Accession Number:

ADA415817

Title:

A State-Space Model for River Ice Forecasting

Descriptive Note:

Technical rept.

Corporate Author:

ENGINEER RESEARCH AND DEVELOPMENT CENTER HANOVER NH COLD REGIONS RESEARCH AND ENGINEERING LAB

Personal Author(s):

Report Date:

2003-05-01

Pagination or Media Count:

113.0

Abstract:

Each winter ice forms on rivers streams, and navigable waterways, causing many problems through its effects on the operation of hydraulic control structures, locks and dams, hydropower plants, and water intakes. Ice covers increase river stages by presenting an additional rough boundary, which increases the channel wetted perimeter, reduces the channel hydraulic radius, and typically increases overall effective channel roughness. The increase in stage can result in flooding, especially during severe ice conditions or in low-lying areas. This situation is particularly critical downstream of hydroelectric power plants because the risk of ice-induced flooding may require operators of such plants to curtail power production and provide more expensive replacement power.
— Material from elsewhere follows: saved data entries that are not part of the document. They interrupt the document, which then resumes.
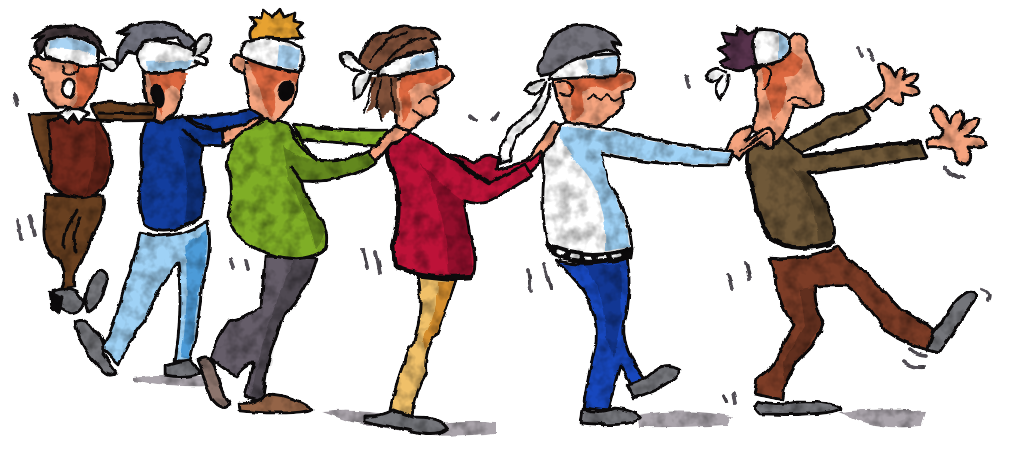
<!DOCTYPE html>
<html lang="en">
<head>
<meta charset="utf-8">
<title>Blindfolded line</title>
<style>
:root{--ink:#0d0b0c;--skin:#f5a47f;--blush:#dc6840;--cloth:#fff;--cloth-shade:#a9d3f3;--brown:#6f5838;--rust:#7c3c26;--sky:#9fd2f6;--royal:#1747bd;--red:#bd1238;--yellow:#f0c069;--green:#7fae26;--plum:#655d69;--navy:#123d9e;--maroon:#74291c;--umber:#694020;--shoe:#74757a;--shadow:#aaa4ab}
html,body{margin:0;background:#fff;overflow:hidden}
svg{display:block;width:1024px;height:464px}
.figure path,.figure ellipse{stroke:var(--ink);stroke-width:3;stroke-linejoin:round;stroke-linecap:round}
.figure .line{fill:none}
.figure .thin{fill:none;stroke-width:2}
.figure .bold{fill:none;stroke-width:4.5}
.figure .wash{stroke:none}
.skin{fill:var(--skin)}.blush{fill:var(--blush)}.cloth{fill:var(--cloth)}.cloth-shade{fill:var(--cloth-shade)}
.shoe{fill:var(--shoe)}.ink{fill:var(--ink)}
.brown{fill:var(--brown)}.rust{fill:var(--rust)}.sky{fill:var(--sky)}.royal{fill:var(--royal)}.red{fill:var(--red)}.yellow{fill:var(--yellow)}.green{fill:var(--green)}.plum{fill:var(--plum)}.navy{fill:var(--navy)}.maroon{fill:var(--maroon)}.umber{fill:var(--umber)}
.dark{fill:#000;opacity:.22}
.shadows{fill:var(--shadow)}
.motion{fill:none;stroke:#555158;stroke-width:4;stroke-linecap:round}
</style>
</head>
<body>
<svg viewBox="0 0 1024 464" role="img" aria-label="Six blindfolded people walking in a line, each holding the shoulders of the one ahead">
<defs>
<filter id="watercolour" x="0" y="0" width="1024" height="464" filterUnits="userSpaceOnUse" color-interpolation-filters="sRGB">
<feTurbulence type="fractalNoise" baseFrequency=".07" numOctaves="3" seed="4" result="grain"/>
<feDisplacementMap in="SourceGraphic" in2="grain" scale="5" xChannelSelector="R" yChannelSelector="G" result="drawn"/>
<feColorMatrix in="grain" values=".8 0 0 0 .52 .8 0 0 0 .52 .8 0 0 0 .52 0 0 0 0 1" result="blotch"/>
<feBlend in="drawn" in2="blotch" mode="multiply" result="mixed"/>
<feComposite in="mixed" in2="drawn" operator="in"/>
</filter>
</defs>
<rect width="1024" height="464" fill="#fff"/>
<g filter="url(#watercolour)">

<g class="shadows">
<path d="M132 377Q165 372 222 378L218 386Q170 388 132 380Z"/>
<path d="M322 412Q350 408 385 414L440 424Q470 420 497 423V433Q450 438 420 434L350 422Z"/>
<path d="M638 415Q680 407 733 416L728 425Q680 428 640 427Z"/>
<path d="M838 412Q880 407 926 411L922 426Q890 430 866 423Z"/>
</g>

<g class="motion">
<path d="M14 95L17 104M18 220L21 238M30 216L35 235M231 260L234 268M246 261L248 269M363 250L367 268M376 253L380 273M470 116L476 121M492 120L498 113M528 270L531 291M544 265L551 289M686 77L689 87M728 275L732 288M746 264L750 279M859 47L862 56M868 50L874 59M945 168Q955 180 963 178M983 289Q991 292 988 299M904 361Q912 368 923 367M910 349Q917 356 926 356M723 395L726 401M734 394L736 404"/>
</g>

<g class="figure" id="leader">
<path class="brown" d="M782 143Q806 133 828 117Q850 112 864 107L871 121Q850 135 828 141L800 153Z"/>
<path class="skin" d="M866 106L882 91Q887 84 880 72Q876 63 882 63Q888 64 894 77Q897 67 904 67Q909 69 902 79Q914 71 918 76Q919 81 908 85Q921 87 919 93Q913 98 903 93Q906 103 900 105Q891 101 888 99L873 111Z"/>
<path class="rust" d="M770 258Q795 262 838 247Q850 263 866 272Q884 290 902 310L934 329L929 350Q902 343 885 331Q866 300 846 286L815 286Q814 308 824 321Q818 341 803 355Q784 375 783 400L754 394L757 379Q773 372 780 350L794 325Q778 305 776 278Z"/>
<path class="wash dark" d="M800 290L814 288L824 321L800 356L785 385L783 363L805 326Z"/>
<path class="shoe" d="M928 350Q931 331 942 323Q955 296 970 291Q979 292 974 301L939 353Z"/>
<path class="shoe" d="M758 402Q775 407 797 402Q830 401 841 408Q835 416 760 414Q752 408 758 402Z"/>
<path class="brown" d="M749 145Q743 162 751 185Q758 222 770 237Q793 255 834 241Q839 230 829 211Q824 191 808 173Q850 168 927 157L920 141Q865 146 805 156L782 137Z"/>
<path class="wash dark" d="M792 167Q818 207 819 241L834 240Q834 210 808 174Z"/>
<path class="bold" d="M749 145Q745 170 753 192Q760 228 772 240Q793 254 834 243M805 156Q860 148 920 141"/>
<path class="skin" d="M926 139Q942 139 942 129Q926 113 934 106Q941 102 950 124Q951 110 962 112Q967 117 959 129Q973 114 980 120Q980 127 966 135Q984 136 986 143Q984 150 968 147Q974 158 967 164Q958 165 952 150Q940 147 928 148Z"/>
<path class="skin" d="M754 68Q761 110 751 130L776 143Q790 130 794 105Q808 109 822 103Q828 95 817 80Q813 60 806 49Q810 39 801 34Q794 30 788 41L780 62Z"/>
<path class="wash blush" d="M761 65Q780 60 790 50L803 60Q800 78 785 78Q790 100 774 120Q766 100 761 65Z"/>
<path class="thin" d="M756 72Q762 60 770 69Q774 80 764 89M788 102Q798 93 811 104"/>
<path fill="#57324c" d="M757 65Q742 75 728 68L720 62L728 58L718 49L728 45L722 34L735 36L738 27L748 33L757 28Z"/>
<path class="cloth" d="M756 30Q778 27 790 39Q793 54 780 60L757 66Q750 47 756 30Z"/>
<path class="wash cloth-shade" d="M778 32L789 41Q789 55 778 59Z"/>
<path class="cloth" d="M726 72Q715 63 705 76Q711 86 723 76Q711 91 720 98Q730 89 728 75"/>
</g>

<g class="figure" id="fifth-walker">
<path class="skin" d="M726 149Q733 132 749 125Q756 127 745 140L769 128Q776 133 773 147Q767 151 760 143Q747 147 739 160Z"/>
<path class="thin" d="M740 151L756 138M752 143L767 134"/>
<path class="royal" d="M556 260Q588 270 627 256Q633 291 624 326Q622 350 645 379L634 390L620 365Q614 387 608 410L583 407Q589 371 596 342Q598 311 581 288Z"/>
<path class="wash dark" d="M586 266L620 264L622 320L614 358L606 340Q607 296 586 266Z"/>
<path class="shoe" d="M627 385Q640 384 653 372Q667 362 681 370Q675 385 634 398Z"/>
<path class="shoe" d="M583 409Q600 414 614 408Q636 410 641 419Q625 428 581 423Z"/>
<path class="cloth" d="M553 126Q538 146 544 175Q540 216 548 245Q585 266 632 250Q630 213 609 184L601 153Q648 166 727 166L733 151Q675 147 618 130L571 121Z"/>
<path class="wash sky" d="M558 126L617 132Q675 149 731 153L726 164Q650 164 601 151L608 184Q628 216 629 247L605 251Q608 195 580 166Q560 146 558 126Z"/>
<path class="ink" d="M547 243Q586 263 632 248L631 257Q588 270 552 254Z"/>
<path d="M558 252Q590 264 626 253" fill="none" style="stroke:#fff;stroke-width:3;stroke-dasharray:6 8"/>
<path class="skin" d="M553 78Q557 108 568 122L597 127L609 118Q625 112 622 92Q638 88 634 75Q630 69 617 72Z"/>
<path class="wash blush" d="M567 80L615 76Q632 72 632 80L612 91Q592 82 581 92Q589 116 571 120Q573 99 567 80Z"/>
<path class="thin" d="M557 82Q570 78 573 90Q571 99 560 94M588 99L594 95L601 100L607 95L614 101L621 97"/>
<path fill="#74737c" d="M539 76Q535 65 544 57Q549 33 573 25Q590 22 599 28Q617 34 621 44L612 42L620 53L606 50Q575 57 558 72Z"/>
<path class="cloth" d="M549 76Q575 53 617 54Q624 67 614 77Q576 76 549 79Z"/>
<path class="wash cloth-shade" d="M585 61L617 56Q621 67 613 75L588 74Z"/>
<path class="cloth" d="M544 80Q529 79 525 91Q536 100 547 82Q535 112 517 121Q500 136 499 164L511 160Q512 136 531 125Q548 109 551 84"/>
</g>

<g class="figure" id="fourth-walker">
<path class="skin" d="M527 160Q538 144 548 129Q554 117 561 125Q557 136 549 146L532 171Z"/>
<path class="yellow" d="M418 276L456 280Q444 315 437 333Q424 350 426 372Q414 391 412 417L390 410Q396 382 404 362Q405 351 413 345Q424 310 418 276Z"/>
<path class="wash" fill="#d58e2e" d="M438 281L454 281Q444 316 436 332L424 350L422 340Q438 315 438 281Z"/>
<path class="shoe" d="M364 416Q380 417 393 410L413 417Q440 416 448 428Q436 438 408 430Q380 425 364 421Z"/>
<path class="red" d="M440 150Q459 156 474 163Q486 151 498 157L496 170L530 160L541 151Q545 160 532 171L500 189L474 178Z"/>
<path class="red" d="M389 138Q381 155 396 181Q402 212 393 246L394 266Q430 282 472 278Q479 262 470 235L464 201Q483 207 496 198L532 176L525 165L489 183Q464 169 440 148L411 133Z"/>
<path class="wash dark" d="M419 161Q445 197 449 276L472 276Q473 250 463 201L448 190Z"/>
<path class="bold" d="M388 144Q384 156 396 181Q402 212 393 246L396 267Q430 280 472 276M440 148Q464 169 489 183"/>
<path class="skin" d="M391 80Q398 107 396 125L407 135L423 119Q440 115 438 98L433 91Q452 85 454 76Q451 66 437 66Z"/>
<path class="wash blush" d="M400 77L437 69Q451 67 450 76L432 85Q416 81 409 91Q414 112 404 124Q399 103 400 77Z"/>
<path class="thin" d="M419 103Q429 91 438 100M413 110L423 119"/>
<path class="wash" fill="#81513a" d="M368 77L396 75L400 118L389 109L382 121L377 108L367 113L372 93Z"/>
<path class="thin" d="M374 79L365 113M381 80L376 109L383 121M391 79L394 110"/>
<path fill="#81513a" d="M361 69Q357 55 366 48Q370 33 388 33Q401 22 412 28Q433 26 440 39L431 40L436 51L409 52L378 71Z"/>
<path class="thin" d="M371 62Q382 38 406 34M386 63Q400 42 426 37M377 50L392 36"/>
<path class="cloth" d="M377 70Q403 52 435 50L438 67Q405 76 377 76Z"/>
<path class="wash cloth-shade" d="M411 58L434 52L436 65L409 71Z"/>
<path class="cloth" d="M367 70Q350 48 341 55Q340 67 365 73Q349 76 354 99Q365 94 370 74L378 71"/>
</g>

<g class="figure" id="third-walker">
<path class="skin" d="M370 149Q378 138 394 126L411 131Q405 142 392 143L378 160L369 164Z"/>
<path class="green" d="M294 124Q334 131 390 130L376 146Q335 142 300 140Z"/>
<path class="plum" d="M265 256L317 258Q307 293 284 315Q274 341 268 362L262 402L245 397L253 363Q245 365 236 376L210 358Q217 338 229 321Q250 316 261 306Z"/>
<path class="wash dark" d="M293 260L316 260Q305 293 283 315L262 402L250 397L266 330Z"/>
<path class="shoe" style="fill:#8b746c" d="M197 360Q207 352 214 364Q220 387 230 405Q222 412 212 399Z"/>
<path class="shoe" style="fill:#946447" d="M239 403Q257 405 266 394Q291 394 313 409Q297 416 240 411Z"/>
<path class="green" d="M253 124Q229 136 227 166Q235 190 228 216Q233 240 266 253Q305 266 325 249Q331 233 317 212Q302 194 302 181Q342 184 376 163L368 150Q344 164 317 160L289 125L270 117Z"/>
<path class="wash dark" d="M283 145Q300 160 317 161L340 162L370 153L374 161Q345 182 302 180L317 212L326 232L316 250Q308 213 289 183Z"/>
<path class="line" d="M317 160Q297 147 291 131M302 181L292 168"/>
<path class="skin" d="M242 62Q249 92 250 112L274 123L287 111Q298 99 297 79L300 68Z"/>
<path class="wash blush" d="M245 59L300 70L296 84Q280 74 274 91Q280 109 271 118Q259 101 257 78Z"/>
<ellipse class="ink" cx="286" cy="91" rx="6" ry="9" transform="rotate(15 286 91)"/>
<path class="skin" d="M244 58Q235 50 232 61Q232 73 243 73"/>
<path fill="#e7a231" d="M251 39Q247 28 256 25L249 17L262 19L264 10L272 17L280 8L284 17L295 13L294 21L303 23L297 29L302 38Z"/>
<path class="cloth" d="M245 41Q275 33 301 47Q306 60 299 72Q270 69 244 58Q239 49 245 41Z"/>
<path class="wash cloth-shade" d="M279 45L300 50L298 70L277 66Z"/>
</g>

<g class="figure" id="second-walker">
<path class="skin" d="M218 139Q226 126 243 119L261 118Q259 126 246 129Q239 140 222 146Z"/>
<path class="sky" d="M140 233Q175 242 208 221Q213 253 202 285Q199 325 190 361L175 361Q183 311 178 262Q157 290 144 322Q132 334 119 365L102 349Q116 322 123 291Q133 265 140 233Z"/>
<path class="wash" fill="#4c9bd8" d="M185 245L207 230Q208 260 199 290L189 359L181 357Q190 300 185 245Z"/>
<path class="shoe" d="M75 322Q86 316 94 330Q107 341 103 354L116 372Q109 381 98 365Q78 345 75 322Z"/>
<path class="shoe" d="M165 366L188 360L201 373Q184 379 165 375Z"/>
<path class="navy" d="M181 116Q218 118 251 109L262 116Q242 128 207 131Z"/>
<path class="navy" d="M148 119Q138 136 142 169Q136 201 145 225Q166 241 202 216Q207 194 201 166L203 145L224 146L222 131Q201 133 182 115L162 122Z"/>
<path class="wash dark" d="M179 137L203 144L202 214L184 228Q192 178 179 137Z"/>
<path class="line" d="M203 145Q191 141 183 130M187 117L210 128"/>
<path class="skin" d="M143 68Q143 94 149 118L163 122L176 112Q183 98 184 72Z"/>
<path class="wash blush" d="M147 71L188 73L180 92Q171 78 165 94L162 116Q153 99 147 71Z"/>
<ellipse class="ink" cx="158" cy="96" rx="6" ry="11" transform="rotate(-12 158 96)"/>
<path fill="#737480" d="M118 65Q114 47 128 33L117 34Q133 21 158 22Q181 25 196 43L187 52L177 38Q151 38 141 46L135 54L128 52Z"/>
<path class="cloth" d="M143 42Q169 37 192 51L199 64Q181 74 145 72Q129 59 143 42Z"/>
<path class="wash cloth-shade" d="M147 62L194 60L187 69L148 71Z"/>
<path class="cloth" d="M193 55Q198 31 210 35Q215 44 197 56Q210 55 207 65L195 62"/>
</g>

<g class="figure" id="last-walker">
<path class="umber" d="M46 194L103 196Q106 219 91 236L82 262Q73 274 75 287L60 289Q68 274 58 259Q42 250 44 226Z"/>
<path class="line" d="M77 211Q63 231 64 248M81 217Q72 236 75 251"/>
<path class="shoe" d="M54 291Q64 286 77 292L84 301Q81 313 70 313L59 307Q51 301 54 291Z"/>
<path class="ink" d="M50 293L62 298L59 313L52 307Z"/>
<path class="shoe" d="M85 303Q87 278 101 269Q111 272 105 288Q99 309 88 313Z"/>
<path class="umber" d="M91 106Q105 100 119 103L156 106L154 120Q127 122 97 120Z"/>
<path class="line" d="M99 113L151 114"/>
<path class="umber" d="M29 114L59 113L52 184Q38 158 29 114Z"/>
<path class="maroon" d="M47 121Q61 115 99 121Q115 141 111 168Q107 194 88 197Q58 200 49 179Q54 152 47 121Z"/>
<path class="wash dark" d="M94 124Q112 143 109 169L99 192L84 196Q100 160 94 124Z"/>
<path class="cloth" d="M59 115L69 122L74 114L80 124L88 113L75 106Z"/>
<path class="skin" d="M43 59Q36 51 31 62Q31 77 43 78Q42 97 56 108L83 109Q98 92 100 66Z"/>
<path class="wash blush" d="M70 63L99 68Q96 92 83 107L71 108Q85 91 70 63Z"/>
<ellipse class="cloth" cx="69" cy="88" rx="6" ry="10"/>
<path class="thin" d="M62 66Q64 76 73 73Q82 69 77 63M33 65L40 70"/>
<path fill="#44383c" d="M37 57Q32 42 45 35L33 38Q45 25 66 26Q95 23 106 55L96 48L87 39L47 42Z"/>
<path class="cloth" d="M47 40Q75 29 99 48L98 67Q70 65 46 57Q41 47 47 40Z"/>
<path class="wash cloth-shade" d="M49 41Q76 32 97 49L96 57Q70 44 48 49Z"/>
<path class="cloth" d="M100 61Q115 55 118 65Q114 77 101 64"/>
</g>
</g>
</svg>
</body>
</html>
This study presents a state space model for forecasting ice conditions and the resulting stages in rivers. The model incorporates a hydraulic component, a thermal and ice transport component, and an ice-cover progression component. The Kalman filter procedure is used to update the model with observed stages and observed positions of the upstream leading edge of the ice cover. The model thereby arrives at an efficient and optimal estimate of the river ice and hydraulic conditions. The state space model can also recursively estimate the effective channel roughness using the augmented Kalman filter procedure to account for changes in the channel roughness produced by the river ice cover and other effects. By way of an example the state space model is applied to the Missouri River downstream of Oahe Dam, located in Pierre, South Dakota, USA. Outflow from the dam, which is used for peaking power production, can vary between 0 and 55,000 cfs in a matter of minutes to meet the demands of the electric power grid it supplies. The system noise covariance of the model was adjusted to produce the optimal results based on least-squares criteria.

Subject Categories:

  • Snow, Ice and Permafrost

Distribution Statement:

APPROVED FOR PUBLIC RELEASE